**Assignment**:
Copy the entries that appear below in full, leaving out any picture among them.

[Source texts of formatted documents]
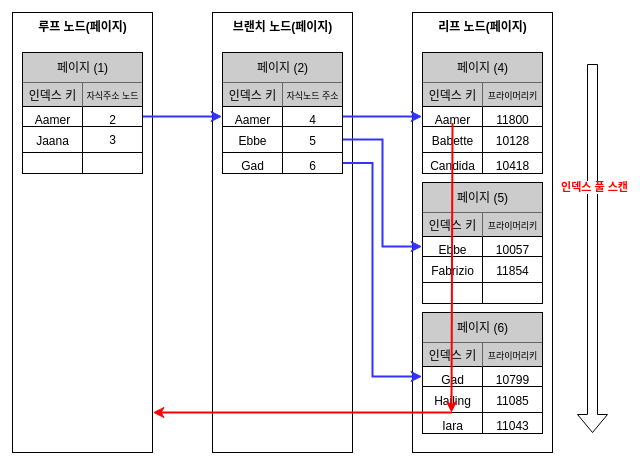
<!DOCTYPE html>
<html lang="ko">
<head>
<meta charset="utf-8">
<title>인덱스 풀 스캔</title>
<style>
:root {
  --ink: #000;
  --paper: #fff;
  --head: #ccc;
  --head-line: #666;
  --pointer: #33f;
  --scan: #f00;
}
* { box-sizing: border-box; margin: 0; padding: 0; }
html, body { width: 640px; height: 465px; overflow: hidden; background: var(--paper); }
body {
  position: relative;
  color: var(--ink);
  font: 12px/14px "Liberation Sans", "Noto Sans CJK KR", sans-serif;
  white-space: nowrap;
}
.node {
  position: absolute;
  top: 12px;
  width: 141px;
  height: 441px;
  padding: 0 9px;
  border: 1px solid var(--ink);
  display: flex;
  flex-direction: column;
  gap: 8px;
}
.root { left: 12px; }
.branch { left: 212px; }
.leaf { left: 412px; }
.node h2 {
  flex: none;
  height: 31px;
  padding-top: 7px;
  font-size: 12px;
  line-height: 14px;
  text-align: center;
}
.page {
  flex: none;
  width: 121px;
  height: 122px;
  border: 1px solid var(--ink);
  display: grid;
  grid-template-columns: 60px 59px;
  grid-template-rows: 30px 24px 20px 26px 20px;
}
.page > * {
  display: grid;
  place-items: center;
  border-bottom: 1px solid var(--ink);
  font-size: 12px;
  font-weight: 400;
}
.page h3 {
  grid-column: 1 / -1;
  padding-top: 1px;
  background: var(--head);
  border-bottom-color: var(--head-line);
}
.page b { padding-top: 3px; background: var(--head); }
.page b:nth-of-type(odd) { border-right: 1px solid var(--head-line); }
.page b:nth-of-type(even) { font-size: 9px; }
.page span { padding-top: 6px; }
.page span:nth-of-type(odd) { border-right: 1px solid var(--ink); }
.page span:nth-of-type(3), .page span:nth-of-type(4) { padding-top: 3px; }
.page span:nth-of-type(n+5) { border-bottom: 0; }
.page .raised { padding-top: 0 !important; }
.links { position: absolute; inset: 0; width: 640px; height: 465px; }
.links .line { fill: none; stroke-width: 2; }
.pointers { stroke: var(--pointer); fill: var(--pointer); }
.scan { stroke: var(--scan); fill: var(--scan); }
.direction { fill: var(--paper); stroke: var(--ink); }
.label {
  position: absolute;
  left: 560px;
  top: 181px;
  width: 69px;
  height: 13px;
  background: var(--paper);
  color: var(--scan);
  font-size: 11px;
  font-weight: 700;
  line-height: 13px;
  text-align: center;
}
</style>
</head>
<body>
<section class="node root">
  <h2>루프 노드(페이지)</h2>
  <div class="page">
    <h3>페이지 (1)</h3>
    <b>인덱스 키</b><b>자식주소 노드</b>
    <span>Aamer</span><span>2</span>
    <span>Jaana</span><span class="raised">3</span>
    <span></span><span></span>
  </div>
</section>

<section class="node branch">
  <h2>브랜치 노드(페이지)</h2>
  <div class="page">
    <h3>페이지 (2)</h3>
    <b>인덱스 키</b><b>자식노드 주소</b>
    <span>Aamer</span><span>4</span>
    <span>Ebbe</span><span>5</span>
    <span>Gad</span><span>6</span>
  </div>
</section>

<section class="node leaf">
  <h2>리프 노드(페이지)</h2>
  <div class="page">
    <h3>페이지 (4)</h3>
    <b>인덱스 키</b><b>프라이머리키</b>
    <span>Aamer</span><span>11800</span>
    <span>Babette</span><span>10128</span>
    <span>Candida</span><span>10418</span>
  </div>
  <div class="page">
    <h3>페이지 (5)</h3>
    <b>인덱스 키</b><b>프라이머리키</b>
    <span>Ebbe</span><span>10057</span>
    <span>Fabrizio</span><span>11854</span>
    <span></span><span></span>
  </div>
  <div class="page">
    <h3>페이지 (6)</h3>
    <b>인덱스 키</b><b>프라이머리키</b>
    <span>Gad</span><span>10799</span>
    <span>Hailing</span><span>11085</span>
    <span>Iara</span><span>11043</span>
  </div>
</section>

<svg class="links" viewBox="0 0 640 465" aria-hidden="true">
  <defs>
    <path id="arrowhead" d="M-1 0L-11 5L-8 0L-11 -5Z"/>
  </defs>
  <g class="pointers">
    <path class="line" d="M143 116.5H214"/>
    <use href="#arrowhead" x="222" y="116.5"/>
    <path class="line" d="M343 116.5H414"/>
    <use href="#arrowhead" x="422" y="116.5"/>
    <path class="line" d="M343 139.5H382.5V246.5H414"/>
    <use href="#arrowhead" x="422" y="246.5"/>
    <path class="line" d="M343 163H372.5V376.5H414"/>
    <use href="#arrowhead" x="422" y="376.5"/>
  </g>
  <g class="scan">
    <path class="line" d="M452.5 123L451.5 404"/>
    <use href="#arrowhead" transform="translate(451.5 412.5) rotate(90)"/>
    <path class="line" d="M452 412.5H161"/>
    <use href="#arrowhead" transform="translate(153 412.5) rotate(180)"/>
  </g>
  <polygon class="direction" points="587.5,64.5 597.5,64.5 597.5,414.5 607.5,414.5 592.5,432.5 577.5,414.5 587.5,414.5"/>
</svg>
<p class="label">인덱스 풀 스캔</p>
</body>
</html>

**Answer section**:
<!DOCTYPE html>
<html lang="ko">
<head>
<meta charset="utf-8">
<title>인덱스 풀 스캔</title>
<style>
:root {
  --ink: #000;
  --paper: #fff;
  --head: #ccc;
  --head-line: #666;
  --pointer: #33f;
  --scan: #f00;
}
* { box-sizing: border-box; margin: 0; padding: 0; }
html, body { width: 640px; height: 465px; overflow: hidden; background: var(--paper); }
body {
  position: relative;
  color: var(--ink);
  font: 12px/14px "Liberation Sans", "Noto Sans CJK KR", sans-serif;
  white-space: nowrap;
}
.node {
  position: absolute;
  top: 12px;
  width: 141px;
  height: 441px;
  padding: 0 9px;
  border: 1px solid var(--ink);
  display: flex;
  flex-direction: column;
  gap: 8px;
}
.root { left: 12px; }
.branch { left: 212px; }
.leaf { left: 412px; }
.node h2 {
  flex: none;
  height: 31px;
  padding-top: 7px;
  font-size: 12px;
  line-height: 14px;
  text-align: center;
}
.page {
  flex: none;
  width: 121px;
  height: 122px;
  border: 1px solid var(--ink);
  display: grid;
  grid-template-columns: 60px 59px;
  grid-template-rows: 30px 24px 20px 26px 20px;
}
.page > * {
  display: grid;
  place-items: center;
  border-bottom: 1px solid var(--ink);
  font-size: 12px;
  font-weight: 400;
}
.page h3 {
  grid-column: 1 / -1;
  padding-top: 1px;
  background: var(--head);
  border-bottom-color: var(--head-line);
}
.page b { padding-top: 3px; background: var(--head); }
.page b:nth-of-type(odd) { border-right: 1px solid var(--head-line); }
.page b:nth-of-type(even) { font-size: 9px; }
.page span { padding-top: 6px; }
.page span:nth-of-type(odd) { border-right: 1px solid var(--ink); }
.page span:nth-of-type(3), .page span:nth-of-type(4) { padding-top: 3px; }
.page span:nth-of-type(n+5) { border-bottom: 0; }
.page .raised { padding-top: 0 !important; }
.links { position: absolute; inset: 0; width: 640px; height: 465px; }
.links .line { fill: none; stroke-width: 2; }
.pointers { stroke: var(--pointer); fill: var(--pointer); }
.scan { stroke: var(--scan); fill: var(--scan); }
.direction { fill: var(--paper); stroke: var(--ink); }
.label {
  position: absolute;
  left: 560px;
  top: 181px;
  width: 69px;
  height: 13px;
  background: var(--paper);
  color: var(--scan);
  font-size: 11px;
  font-weight: 700;
  line-height: 13px;
  text-align: center;
}
</style>
</head>
<body>
<section class="node root">
  <h2>루프 노드(페이지)</h2>
  <div class="page">
    <h3>페이지 (1)</h3>
    <b>인덱스 키</b><b>자식주소 노드</b>
    <span>Aamer</span><span>2</span>
    <span>Jaana</span><span class="raised">3</span>
    <span></span><span></span>
  </div>
</section>

<section class="node branch">
  <h2>브랜치 노드(페이지)</h2>
  <div class="page">
    <h3>페이지 (2)</h3>
    <b>인덱스 키</b><b>자식노드 주소</b>
    <span>Aamer</span><span>4</span>
    <span>Ebbe</span><span>5</span>
    <span>Gad</span><span>6</span>
  </div>
</section>

<section class="node leaf">
  <h2>리프 노드(페이지)</h2>
  <div class="page">
    <h3>페이지 (4)</h3>
    <b>인덱스 키</b><b>프라이머리키</b>
    <span>Aamer</span><span>11800</span>
    <span>Babette</span><span>10128</span>
    <span>Candida</span><span>10418</span>
  </div>
  <div class="page">
    <h3>페이지 (5)</h3>
    <b>인덱스 키</b><b>프라이머리키</b>
    <span>Ebbe</span><span>10057</span>
    <span>Fabrizio</span><span>11854</span>
    <span></span><span></span>
  </div>
  <div class="page">
    <h3>페이지 (6)</h3>
    <b>인덱스 키</b><b>프라이머리키</b>
    <span>Gad</span><span>10799</span>
    <span>Hailing</span><span>11085</span>
    <span>Iara</span><span>11043</span>
  </div>
</section>

<svg class="links" viewBox="0 0 640 465" aria-hidden="true">
  <defs>
    <path id="arrowhead" d="M-1 0L-11 5L-8 0L-11 -5Z"/>
  </defs>
  <g class="pointers">
    <path class="line" d="M143 116.5H214"/>
    <use href="#arrowhead" x="222" y="116.5"/>
    <path class="line" d="M343 116.5H414"/>
    <use href="#arrowhead" x="422" y="116.5"/>
    <path class="line" d="M343 139.5H382.5V246.5H414"/>
    <use href="#arrowhead" x="422" y="246.5"/>
    <path class="line" d="M343 163H372.5V376.5H414"/>
    <use href="#arrowhead" x="422" y="376.5"/>
  </g>
  <g class="scan">
    <path class="line" d="M452.5 123L451.5 404"/>
    <use href="#arrowhead" transform="translate(451.5 412.5) rotate(90)"/>
    <path class="line" d="M452 412.5H161"/>
    <use href="#arrowhead" transform="translate(153 412.5) rotate(180)"/>
  </g>
  <polygon class="direction" points="587.5,64.5 597.5,64.5 597.5,414.5 607.5,414.5 592.5,432.5 577.5,414.5 587.5,414.5"/>
</svg>
<p class="label">인덱스 풀 스캔</p>
</body>
</html>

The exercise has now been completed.